I deal with various doctors in some of my consulting work. I have not met one who didn't think that what Monsanto is doing with GM food and round-up was anything but terrible. Several of them are really pissed about it all, wondering why something has not been done to reign them in and do some long term studies on the effects of the products in question.

I honestly have not had the time to give it my own review, but the doctors I know who are against it have, and they are pretty smart cookies.

As for me I will stick with organic until it is absolutely proven safe. It is my body, not monsanto's.
A2G
1 / 5 (1) Oct 20, 2012
Try this easy simple test. Treat it as a science experiment. Eat only organic food for one month. Everything. You have to really stick to it though. Then after that month, go back and drink a coke, or eat some processed food with the additives.

Your body will tell you all you need to know.

This is what I did. My son got me started on it. I could not believe the different in taste. But if your system is already filled with this artificial crap your system has made adjustments and you get used to it.

Then most importantly. Evaluate how you feel after eliminating artificial food additives from your diet for a month.

Try it you will be hooked. No matter what any study says, I know what it has done for me. $$$$ can buy study results, but they can't buy the truth.
IronhorseA
5 / 5 (1) Oct 20, 2012
US food mostly tastes like crap and Americans are acquiring strange illnesses and deformed shapes. That's enough to know.
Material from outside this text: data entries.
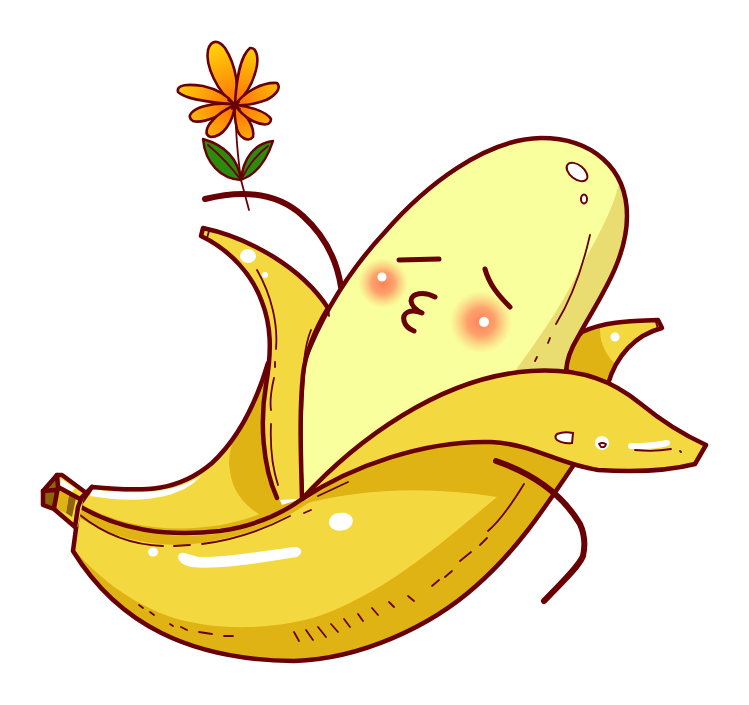
<!DOCTYPE html>
<html lang="en">
<head>
<meta charset="utf-8">
<title>Banana with a flower</title>
<style>
:root {
  --paper: #ffffff;
  --outline: #680006;
  --peel: #f3d840;
  --peel-shade: #dfb314;
  --flesh: #f9ff9c;
  --flesh-shade: #e9dc70;
  --blush: #ff7a55;
  --leaf: #2c8a0c;
  --stem-dark: #8f6508;
}
html, body { margin: 0; background: var(--paper); overflow: hidden; }
svg { display: block; width: 749px; height: 705px; }
.peel { fill: var(--peel); }
.shade { fill: var(--peel-shade); }
.flesh { fill: var(--flesh); }
.flesh-shade { fill: var(--flesh-shade); }
.line { fill: none; stroke: var(--outline); stroke-width: 4.5; stroke-linecap: round; stroke-linejoin: round; }
.fine { fill: none; stroke: var(--outline); stroke-width: 1.8; stroke-linecap: round; stroke-linejoin: round; }
.limb { fill: none; stroke: var(--outline); stroke-width: 6; stroke-linecap: round; stroke-linejoin: round; }
.face { fill: none; stroke: var(--outline); stroke-width: 5; stroke-linecap: round; stroke-linejoin: round; }
.shine { fill: var(--paper); }
.ringed { fill: var(--paper); stroke: var(--outline); stroke-width: 2; }
.petal { fill: url(#petal-fill); stroke: var(--outline); stroke-width: 2.6; stroke-linejoin: round; }
.leaf { fill: var(--leaf); stroke: var(--outline); stroke-width: 2.4; stroke-linejoin: round; }
</style>
</head>
<body>
<svg viewBox="0 0 749 705" role="img" aria-label="Cartoon banana reclining, puckering its lips and holding up an orange flower">
  <defs>
    <radialGradient id="blush-fill">
      <stop offset="0" stop-color="#ff7a55" stop-opacity=".95"/>
      <stop offset=".45" stop-color="#ff8a60" stop-opacity=".8"/>
      <stop offset="1" stop-color="#ffb070" stop-opacity="0"/>
    </radialGradient>
    <radialGradient id="petal-fill" gradientUnits="userSpaceOnUse" cx="235" cy="105" r="62">
      <stop offset="0" stop-color="#ff6a00"/>
      <stop offset=".35" stop-color="#ff9208"/>
      <stop offset="1" stop-color="#ffd008"/>
    </radialGradient>
    <path id="flesh-shape" d="M302 499C299 450 300 405 304 362C320 320 345 275 385 232C425 186 485 139 541 138C592 138 627 168 627 216C627 262 596 303 578 337Q567 355 566 371L520 410L360 470Z"/>
    <path id="back-peel-shape" d="M566 371Q567 347 582 332C605 321 632 321 658 320L662 328C635 335 616 356 608 384Z"/>
    <path id="left-peel-shape" d="M203 228C250 238 302 268 328 308C316 328 306 350 303 374C300 415 302 455 302 499L277 500C262 465 260 420 266 385C272 350 271 325 262 302C252 274 230 250 201 236Z"/>
    <path id="left-body-shape" d="M78 507L92 487C145 492 178 492 212 463C240 437 257 400 268 363C260 415 263 465 282 505L302 499C280 518 250 531 205 534C150 535 110 527 78 507Z"/>
    <path id="lower-body-shape" d="M79 506C120 530 165 537 220 531C255 526 280 515 302 499C350 466 430 435 495 441L575 464C542 512 515 552 476 586C430 627 360 659 294 661C190 660 118 624 73 551Z"/>
    <path id="front-peel-shape" d="M302 499C355 441 440 377 531 371C584 368 614 382 641 404C664 423 682 434 706 445L695 464C664 472 630 472 598 470C558 464 533 444 491 442C425 440 352 466 302 499Z"/>
    <clipPath id="flesh-clip"><use href="#flesh-shape"/></clipPath>
    <clipPath id="back-peel-clip"><use href="#back-peel-shape"/></clipPath>
    <clipPath id="left-body-clip"><use href="#left-body-shape"/></clipPath>
    <clipPath id="lower-body-clip"><use href="#lower-body-shape"/></clipPath>
  </defs>

  <rect width="749" height="705" fill="var(--paper)"/>

  <g id="raised-arm">
    <path class="limb" d="M205 199C245 189 279 194 303 216C325 236 337 261 341 287"/>
  </g>

  <g id="back-peel">
    <use href="#back-peel-shape" class="peel"/>
    <path class="shade" clip-path="url(#back-peel-clip)" d="M560 390V325L601 322C597 340 606 355 616 365L606 390Z"/>
    <use href="#back-peel-shape" class="line"/>
    <path class="fine" d="M656 322L658 329"/>
    <circle class="shine" cx="615" cy="337" r="4.5"/>
  </g>

  <g id="flesh">
    <use href="#flesh-shape" class="flesh"/>
    <path class="flesh-shade" clip-path="url(#flesh-clip)" d="M619 184C612 212 596 240 577 274C558 312 536 342 513 374L570 380L640 250Z"/>
    <use href="#flesh-shape" class="line"/>
    <path class="fine" d="M590 235C582 270 572 298 556 324M550 338L548 343M537 357L535 361"/>
    <ellipse class="ringed" cx="577" cy="172" rx="12" ry="7" transform="rotate(38 577 172)"/>
    <ellipse class="ringed" cx="584" cy="199" rx="3" ry="4.5"/>
  </g>

  <g id="face">
    <circle cx="383" cy="283" r="25" fill="url(#blush-fill)"/>
    <circle cx="481" cy="322" r="31" fill="url(#blush-fill)"/>
    <circle class="shine" cx="382" cy="277" r="4.5"/>
    <circle class="shine" cx="484" cy="322" r="5"/>
    <path class="face" d="M399 260L439 259"/>
    <path class="face" d="M485 269C489 284 498 295 510 307"/>
    <path class="face" stroke-width="4" d="M435 297C424 291 411 293 411 301Q412 308 422 313C410 308 402 313 404 321Q406 328 414 331"/>
  </g>

  <g id="left-body">
    <use href="#left-body-shape" class="peel"/>
    <path class="shade" clip-path="url(#left-body-clip)" d="M270 365C248 408 230 435 229 462C230 487 240 502 260 515L305 500Z"/>
    <path class="shade" clip-path="url(#left-body-clip)" d="M78 502C130 535 210 536 265 512L302 498L285 528L200 540L78 515Z"/>
    <path class="shine" d="M92 489C135 495 172 494 201 476C180 500 135 504 90 496Z"/>
    <path class="line" d="M78 507L92 487C145 492 178 492 212 463C240 437 257 400 268 363"/>
  </g>

  <g id="left-peel">
    <use href="#left-peel-shape" class="peel"/>
    <path class="line" d="M302 499C301 455 299 415 303 374C306 350 316 328 328 308C302 268 250 238 203 228L201 236C230 250 252 274 262 302C271 325 272 350 266 385C260 420 262 465 277 498"/>
    <path class="fine" d="M209 231L207 238M257 270C272 296 278 325 276 349M275 362L275 367M274 378C270 395 270 403 271 410M271 424C270 448 272 467 278 485M328 306L329 316M311 330C306 342 305 352 304 361"/>
    <ellipse class="shine" cx="248" cy="256" rx="8" ry="7"/>
    <circle class="shine" cx="265" cy="275" r="3"/>
  </g>

  <g id="lower-body">
    <use href="#lower-body-shape" class="peel"/>
    <g clip-path="url(#lower-body-clip)">
      <path class="shade" d="M300 505C360 488 430 486 497 497C445 540 395 585 330 612C280 632 205 632 160 613C126 599 98 577 72 548L90 620L280 680L430 650L590 465L495 430L360 460Z"/>
      <path class="shade" d="M79 505C120 534 170 540 225 533L302 498L310 502C275 526 235 540 185 545C135 545 105 533 78 517Z"/>
    </g>
    <path class="line" d="M302 499C280 515 255 526 220 531C165 537 120 530 79 506L73 551C118 624 190 660 294 661C360 659 430 627 476 586C515 552 542 512 573 466"/>
    <path class="fine" d="M80 515C105 535 134 545 163 546M174 546L190 545M202 544C235 540 265 529 290 516M304 513L311 510M318 496L348 482"/>
    <path class="fine" d="M139 605L143 608M150 612L154 615M170 624L173 626M181 627L187 630M199 632L212 634M224 636L233 636M294 632L299 641M306 630L313 640M318 627L326 637M331 624L338 632M344 619L350 627M358 614L363 621M372 608L378 615M389 602L394 607M408 596L414 601M432 586L439 580M445 577L452 571M460 561L471 552M480 545L487 538M488 531C502 519 513 502 524 484"/>
    <path class="shine" d="M178 556C181 549 188 555 199 557C230 557 262 551 294 547C302 547 304 553 297 557C264 562 220 570 191 567Q178 564 178 556Z"/>
    <path class="shine" d="M329 523C329 514 337 512 345 513C354 515 355 523 349 528C341 533 330 531 329 523Z"/>
    <ellipse class="shine" cx="153" cy="552" rx="5" ry="4.5"/>
  </g>

  <g id="front-peel">
    <use href="#front-peel-shape" class="peel"/>
    <use href="#front-peel-shape" class="line"/>
    <path class="fine" d="M706 445L696 462"/>
    <path class="ringed" d="M557 434Q564 431 573 433L572 443Q563 444 557 440Q554 437 557 434Z"/>
    <circle class="shine" cx="602" cy="443" r="7"/>
    <path class="fine" d="M599 444Q602 442 606 444Q605 448 601 447ZM680 451L681 452"/>
    <path d="M631 446Q650 447 667 443" fill="none" stroke="var(--paper)" stroke-width="6" stroke-linecap="round"/>
    <path class="fine" stroke-width="2.5" d="M635 450Q654 452 671 449"/>
  </g>

  <g id="stem">
    <path class="peel" d="M44 490L58 474L85 491L78 527L43 505Z"/>
    <path fill="var(--stem-dark)" d="M44 490L58 474L58 487L54 508L43 505ZM69 494L76 498L72 517L66 513Z"/>
    <path class="shade" d="M54 508L58 487L69 494L66 513Z"/>
    <path class="shine" d="M61 479L75 488L72 492L60 485Z"/>
    <path class="line" d="M92 487L82 497L78 507L75 527L54 509L43 505L43 491L57 475L62 475L85 492"/>
    <path class="line" stroke-width="3" d="M57 475L58 487L54 508M58 487L80 499M43 491L55 490"/>
  </g>

  <g id="resting-arm">
    <path class="limb" d="M496 461C531 473 562 494 580 524C585 535 585 547 583 556C578 568 560 584 544 601"/>
  </g>

  <g id="flower">
    <path class="fine" stroke-width="2.6" d="M236 106C235 132 238 158 241 180L249 210"/>
    <path class="leaf" d="M241 180C221 179 205 163 203 139C224 145 238 158 241 180Z"/>
    <path class="leaf" d="M241 180C243 158 255 143 273 141C267 160 257 174 241 180Z"/>
    <path class="fine" d="M208 145Q226 160 241 180Q252 158 268 146"/>
    <path class="petal" d="M235 105C217 92 205 65 208 50C211 39 219 40 225 48C236 65 240 90 235 105Z"/>
    <path class="petal" d="M235 105C236 83 240 56 250 48C257 47 259 59 256 70C252 86 244 97 235 105Z"/>
    <path class="petal" d="M235 105C245 91 263 82 277 83C282 88 275 96 266 100C255 104 245 106 235 105Z"/>
    <path class="petal" d="M235 105C216 102 188 101 178 92C176 84 189 84 203 86C217 89 228 96 235 105Z"/>
    <path class="petal" d="M235 105C226 114 203 124 193 121C185 116 193 109 205 106C216 103 226 103 235 105Z"/>
    <path class="petal" d="M235 105C233 122 223 137 211 137C203 135 207 126 213 120C220 112 228 108 235 105Z"/>
    <path class="petal" d="M235 105C247 114 255 128 253 137C248 143 239 137 237 129C235 121 234 113 235 105Z"/>
    <path class="petal" d="M235 105C248 106 266 111 271 119C271 127 260 125 251 120C244 116 239 111 235 105Z"/>
    <path class="fine" d="M228 100L240 109M232 109L239 102"/>
  </g>
</svg>
</body>
</html>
That's just california food, they don't know how to cook anything other than 'health food'. ;P
Tweenk
not rated yet Oct 22, 2012
There were at least 24 long-term and multi-generational feeding studies of GM food (e.g. far more thorough than Seralini's, because they also look at the offspring of the test animals), and none of them suggest any health problems.

Links are disallowed here, but go to dx.doi.org and resolve this:
10.1016/j.fct.2011.11.048
Tweenk
not rated yet Oct 22, 2012
The doubters have no chance, than just to attempt for replication of the Seralini's experiments under even more thorough conditions.


Except the experiment was done many times before and results similar to Seralini's were NEVER observed - not to mention that HIS OWN OBSERVATIONS do not show the effect. It's present only in his own mind. Seralini severely misinterpreted his 'study' to say what he and his backers want - unless you believe that all of those previous 24 studies were corrupted by Monsanto and Seralini is the only white knight.

Personally I think it's far more plausible that Seralini was ideologically or financially motivated into falsifying his conclusions than that every other researcher was bribed by a single company. (NB, worldwide organic food sales dwarf Monsanto's total revenue roughly 5 to 1, $60 billion vs $12 billion.)
antialias_physorg
5 / 5 (1) Oct 22, 2012
Just label the GM crap (and any processed food that contains it) and let the consumer decide.
Caliban
not rated yet Oct 22, 2012
Personally I think it's far more plausible that Seralini was ideologically or financially motivated into falsifying his conclusions than that every other researcher was bribed by a single company. (NB, worldwide organic food sales dwarf Monsanto's total revenue roughly 5 to 1, $60 billion vs $12 billion.)


@tweenk,

Care to cite a source for that income claim?